EXERCISE DETAILS:
State, as a number alone, how many lines of the entries contain the word "forEach".

DATA FOR THIS EXERCISE:
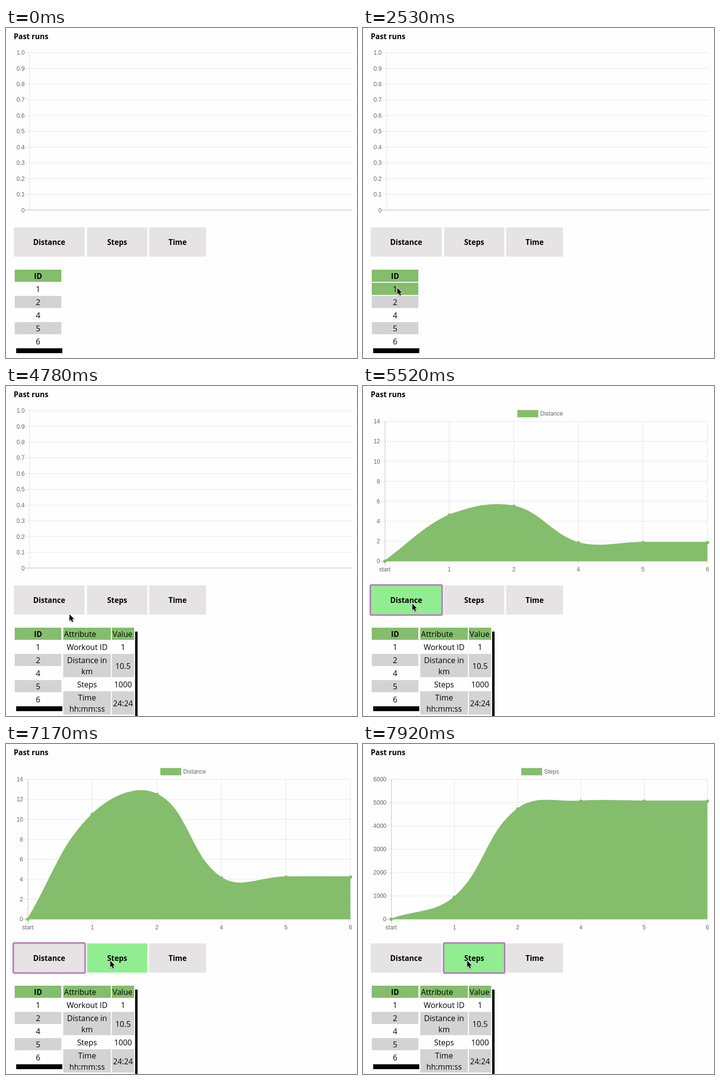
Animation of 723x680 px, one loop 8000 ms. Source, as an HTML page with a canvas:

```html
<!DOCTYPE html>
<html lang="en">
<head>
<meta charset="utf-8">
<title>Past runs</title>
<style>
  html, body { margin: 0; width: 100%; height: 100%; overflow: hidden; background: #fefefe; }
  canvas { display: block; width: 723px; height: 680px; }
</style>
</head>
<body>
<canvas id="stage" width="723" height="680"></canvas>
<script>
const ctx = document.getElementById('stage').getContext('2d');
const LOOP = 8000, STEP = 150;
const GREEN = '#84bd6c', HOVER = '#90ee90', GRAY = '#d3d3d3';
const UI = '"Open Sans", sans-serif';
const LABEL = '12px "Liberation Sans", Arial, sans-serif';

const TABLE_AT = 2830, DISTANCE_AT = 5370, STEPS_AT = 7470;

const charts = {
  distance: { title: 'Distance', left: 45, max: 14, unit: 2, legend: 318, start: 5385,
              values: [0, 10.5, 12.5, 4.13, 4.22, 4.22] },
  steps: { title: 'Steps', left: 58, max: 6000, unit: 1000, legend: 326, start: 7420,
           values: [0, 1000, 5047, 5400, 5400, 5400] }
};
const DAYS = ['start', '1', '2', '4', '5', '6'];
const TOP = 73, BASE = 361, RIGHT = 709.5;

const buttons = [
  { text: 'Distance', x: 16, w: 146 },
  { text: 'Steps', x: 167, w: 124 },
  { text: 'Time', x: 295, w: 117 }
];

// Pointer stops: time, x, y
const stops = [
  [140, 412, 289], [290, 365, 130],
  ...Array.from({ length: 7 }, (_, i) => {
    const p = (i + 1) / 7, e = p * p * (3 - 2 * p);
    return [590 + i * STEP, 365 - 286 * e, 130 + 374 * e];
  }),
  [1640, 71, 518], [1940, 71, 523], [2090, 71, 528], [2530, 71, 536],
  [2830, 76, 536], [2980, 95, 537], [3130, 130, 537], [3280, 155, 537],
  [4030, 175, 537], [4180, 212, 537], [4330, 237, 537],
  [4630, 190, 508], [4780, 131, 471], [4930, 110, 456], [5080, 102, 449],
  [6420, 230, 330], [6570, 400, 160], [6720, 482, 98], [6870, 425, 270],
  [7020, 265, 457], [7170, 215, 447]
];

function pointerAt(t) {
  const stop = stops.filter(s => s[0] <= t).pop();
  return stop ? { x: stop[1], y: stop[2] } : null;
}

function inside(p, x, y, w, h) {
  return p && p.x >= x && p.x < x + w && p.y >= y && p.y < y + h;
}

function rect(x, y, w, h, color) {
  ctx.fillStyle = color;
  ctx.fillRect(x, y, w, h);
}

function text(s, x, y, font, align = 'center', color = '#000') {
  ctx.font = font;
  ctx.textAlign = align;
  ctx.fillStyle = color;
  ctx.fillText(s, x, y);
}

const bold = (s, x, y, align) => text(s, x, y + 5.6, '700 15.2px ' + UI, align);
const plain = (s, x, y, align) => text(s, x, y + 5.8, '500 16px ' + UI, align);
const label = (s, x, y, align) => text(s, x, y + 4.3, LABEL, align, '#666');

const lineColor = dark => `rgba(0,0,0,${dark ? 0.25 : 0.1})`;

function hLine(x1, x2, y, dark) {
  rect(x1, y - 0.5, x2 - x1, 1, lineColor(dark));
}

function vLine(x, y1, y2, dark) {
  rect(Math.round(x - 0.5), y1, 1, y2 - y1, lineColor(dark));
}

function drawEmptyChart() {
  for (let i = 0; i <= 10; i++) {
    const y = 375.2 - i * 32.43;
    if (i) hLine(39, 713, y);
    else rect(39, 374.3, 674, 1.5, 'rgba(0,0,0,.2)');
    label(i ? (i / 10).toFixed(1) : '0', 38.5, y, 'right');
  }
  vLine(48.5, 51, 375);
}

// Bezier handles of a smoothed line with tension 0.4, kept inside the plot
function handles(pts) {
  const clampY = y => Math.min(BASE, Math.max(TOP, y));
  return pts.map((p, i) => {
    const a = pts[i - 1] || p, b = pts[i + 1] || p;
    const da = Math.hypot(p.x - a.x, p.y - a.y), db = Math.hypot(b.x - p.x, b.y - p.y);
    const fa = 0.4 * da / (da + db), fb = 0.4 * db / (da + db);
    return {
      x: p.x, y: p.y,
      ax: p.x - fa * (b.x - a.x), ay: clampY(p.y - fa * (b.y - a.y)),
      bx: p.x + fb * (b.x - a.x), by: clampY(p.y + fb * (b.y - a.y))
    };
  });
}

function traceLine(pts) {
  ctx.beginPath();
  ctx.moveTo(pts[0].x, pts[0].y);
  for (let i = 1; i < pts.length; i++) {
    const a = pts[i - 1], b = pts[i];
    ctx.bezierCurveTo(a.bx, a.by, b.ax, b.ay, b.x, b.y);
  }
}

function drawChart(chart, t) {
  const { left, max, unit } = chart;
  const p = Math.min(1, Math.max(0, (t - chart.start) / 1000));
  const grow = 1 - (1 - p) ** 4;
  const xAt = i => left + (RIGHT - left) * i / 5;

  for (let v = 0; v <= max; v += unit) {
    const y = BASE - (BASE - TOP) * v / max;
    hLine(left - 10, RIGHT, y, v === 0);
    label(String(v), left - 10, y, 'right');
  }
  DAYS.forEach((day, i) => {
    vLine(xAt(i), TOP, BASE + 10, i === 0);
    label(day, xAt(i), 378, 'center');
  });

  rect(chart.legend, 49.5, 43, 15, GREEN);
  label(chart.title, chart.legend + 47, 57, 'left');

  const flat = handles(chart.values.map((v, i) => ({ x: xAt(i), y: BASE })));
  const full = handles(chart.values.map((v, i) => ({ x: xAt(i), y: BASE - (BASE - TOP) * v / max })));
  const pts = full.map((q, i) => {
    const mix = {};
    for (const k in q) mix[k] = flat[i][k] + (q[k] - flat[i][k]) * grow;
    return mix;
  });

  ctx.save();
  ctx.beginPath();
  ctx.rect(left, TOP - 1.5, RIGHT - left, BASE - TOP + 2.5);
  ctx.clip();
  ctx.fillStyle = ctx.strokeStyle = GREEN;
  ctx.lineWidth = 3;
  traceLine(pts);
  ctx.stroke();
  ctx.lineTo(RIGHT, BASE);
  ctx.lineTo(left, BASE);
  ctx.fill();
  ctx.restore();

  ctx.fillStyle = GREEN;
  for (const q of pts) {
    ctx.beginPath();
    ctx.arc(q.x, q.y, 3.5, 0, 7);
    ctx.fill();
  }
}

function drawButtons(pointer, focus) {
  buttons.forEach(b => {
    rect(b.x, 411, b.w, 60, inside(pointer, b.x, 411, b.w, 60) ? HOVER : '#e5e3e4');
    bold(b.text, b.x + b.w / 2, 441);
  });
  if (!focus) return;
  const ring = (grow, width, color) => {
    ctx.beginPath();
    ctx.roundRect(focus.x - grow, 411 - grow, focus.w + 2 * grow, 60 + 2 * grow, 2.5);
    ctx.lineWidth = width;
    ctx.strokeStyle = color;
    ctx.stroke();
  };
  ring(1, 4.5, 'rgba(184,120,186,.35)');
  ring(1, 2.5, '#b678b8');
}

function drawIds(pointer) {
  rect(21, 660, 95, 10, '#000');
  rect(18, 498, 96, 25, GREEN);
  bold('ID', 66, 511);
  ['1', '2', '4', '5', '6'].forEach((id, i) => {
    const y = 525 + 27 * i;
    if (inside(pointer, 18, y + 5, 96, 20)) rect(18, y, 96, 25, GREEN);
    else if (i % 2) rect(18, y, 96, 25, GRAY);
    plain(id, 66, y + 13);
  });
}

function drawDetails(pointer) {
  rect(266, 506, 5, 174, '#000');
  const row = (y, h, color) => {
    rect(118, y, 98, h, color);
    rect(218, y, 46, h, color);
  };
  row(498, 25, GREEN);
  plain('Attribute', 119.5, 511, 'left');
  plain('Value', 219.5, 511, 'left');

  let y = 525;
  [
    [['Workout ID'], '1'],
    [['Distance in', 'km'], '10.5'],
    [['Steps'], '1000'],
    [['Time', 'hh:mm:ss'], '24:24']
  ].forEach(([lines, value], i) => {
    const h = lines.length > 1 ? 48 : 25;
    if (inside(pointer, 118, y, 146, h)) row(y, h, GREEN);
    else if (i % 2) row(y, h, GRAY);
    lines.forEach((s, n) => plain(s, 167, y + 13.5 + 23 * n));
    plain(value, 241, y + h / 2 + 0.8);
    y += h + 2;
  });
}

function drawArrow({ x, y }) {
  ctx.save();
  ctx.translate(x - 0.3, y - 0.6);
  ctx.beginPath();
  [[0, 0], [0, 13.5], [3, 10.8], [5.2, 15.8], [7.6, 14.8], [5.4, 9.9], [9.6, 9.9]]
    .forEach(([px, py]) => ctx.lineTo(px, py));
  ctx.closePath();
  ctx.lineJoin = 'round';
  ctx.lineWidth = 2;
  ctx.strokeStyle = '#fff';
  ctx.shadowColor = 'rgba(0,0,0,.35)';
  ctx.shadowBlur = 2;
  ctx.shadowOffsetY = 1;
  ctx.stroke();
  ctx.shadowColor = 'transparent';
  ctx.fillStyle = '#000';
  ctx.fill();
  ctx.restore();
}

function drawBeam({ x, y }) {
  ctx.beginPath();
  for (const s of [-1, 1]) {
    ctx.moveTo(x - 3.5, y + 7.5 * s);
    ctx.quadraticCurveTo(x, y + 7.5 * s, x, y + 5 * s);
    ctx.quadraticCurveTo(x, y + 7.5 * s, x + 3.5, y + 7.5 * s);
  }
  ctx.moveTo(x, y - 6);
  ctx.lineTo(x, y + 6);
  ctx.moveTo(x - 2, y + 3);
  ctx.lineTo(x + 2, y + 3);
  for (const [width, color] of [[2.8, '#fff'], [1.2, '#111']]) {
    ctx.lineWidth = width;
    ctx.strokeStyle = color;
    ctx.stroke();
  }
}

function draw(t) {
  const pointer = pointerAt(t);
  const held = from => from + Math.floor((t - from) / STEP) * STEP;

  rect(0, 0, 723, 680, '#fefefe');
  bold('Past runs', 16, 17.5, 'left');

  let focus = null;
  if (t >= STEPS_AT) {
    drawChart(charts.steps, held(STEPS_AT));
    focus = buttons[1];
  } else if (t >= DISTANCE_AT) {
    drawChart(charts.distance, held(DISTANCE_AT));
    focus = buttons[0];
  } else {
    drawEmptyChart();
  }

  drawButtons(pointer, focus);
  drawIds(pointer);
  if (t >= TABLE_AT) drawDetails(pointer);

  if (pointer) {
    const overText = t >= TABLE_AT && inside(pointer, 118, 525, 146, 25);
    (overText ? drawBeam : drawArrow)(pointer);
  }
}

const begin = performance.now();
function tick() {
  draw((performance.now() - begin) % LOOP);
  requestAnimationFrame(tick);
}
tick();
</script>
</body>
</html>
```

SOLUTION:
6